Exercise directions
Show each line of the data below in which "canvas" occurs.

Raw data
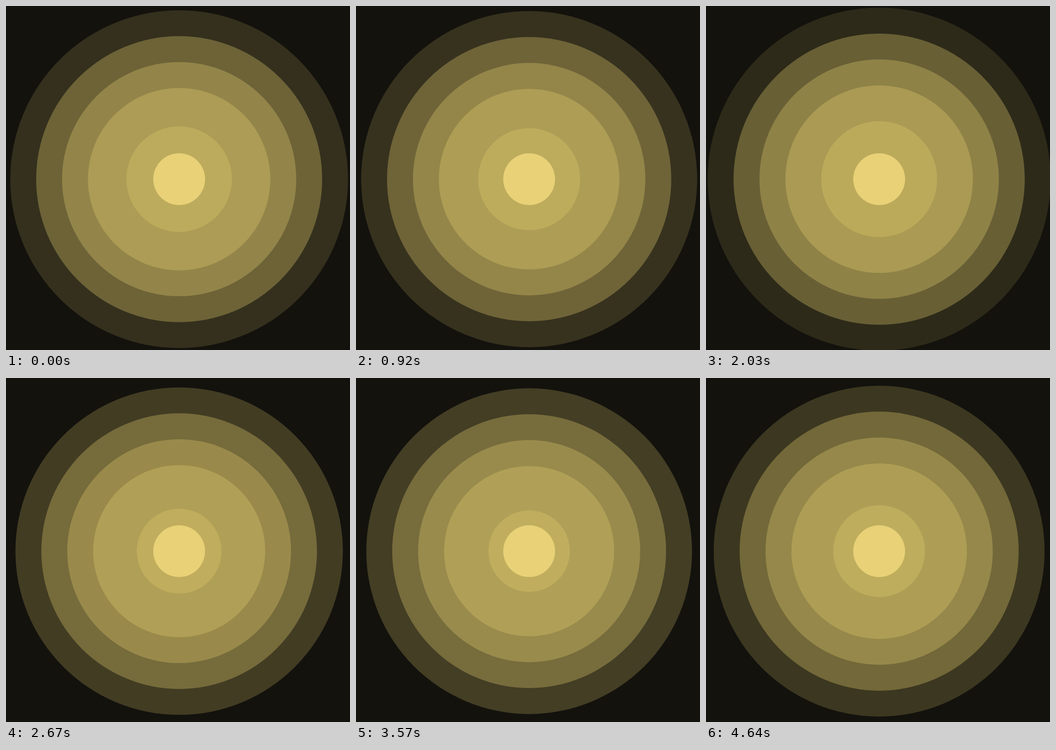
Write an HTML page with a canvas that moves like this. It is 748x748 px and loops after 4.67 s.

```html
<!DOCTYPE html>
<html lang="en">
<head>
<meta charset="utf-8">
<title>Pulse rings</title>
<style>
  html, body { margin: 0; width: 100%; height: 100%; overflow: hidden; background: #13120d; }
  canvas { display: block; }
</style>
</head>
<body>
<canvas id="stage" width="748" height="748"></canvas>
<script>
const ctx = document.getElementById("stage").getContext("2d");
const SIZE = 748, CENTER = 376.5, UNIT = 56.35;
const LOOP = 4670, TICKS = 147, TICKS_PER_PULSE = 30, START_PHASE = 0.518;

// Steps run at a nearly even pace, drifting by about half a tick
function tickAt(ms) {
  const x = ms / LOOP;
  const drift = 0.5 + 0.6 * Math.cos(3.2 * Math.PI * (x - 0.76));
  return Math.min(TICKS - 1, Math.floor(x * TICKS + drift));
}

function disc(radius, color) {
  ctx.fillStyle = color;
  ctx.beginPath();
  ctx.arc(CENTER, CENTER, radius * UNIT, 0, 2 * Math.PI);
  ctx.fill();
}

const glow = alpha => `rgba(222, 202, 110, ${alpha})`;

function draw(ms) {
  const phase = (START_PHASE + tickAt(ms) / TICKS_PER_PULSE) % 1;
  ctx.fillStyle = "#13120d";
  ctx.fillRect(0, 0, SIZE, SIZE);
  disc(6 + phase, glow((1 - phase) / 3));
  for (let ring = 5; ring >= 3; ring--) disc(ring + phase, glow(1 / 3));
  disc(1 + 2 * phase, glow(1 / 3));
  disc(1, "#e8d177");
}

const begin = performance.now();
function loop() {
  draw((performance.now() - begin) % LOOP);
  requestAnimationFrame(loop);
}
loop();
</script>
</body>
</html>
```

Result of the exercise
Write an HTML page with a canvas that moves like this. It is 748x748 px and loops after 4.67 s.
  canvas { display: block; }
<canvas id="stage" width="748" height="748"></canvas>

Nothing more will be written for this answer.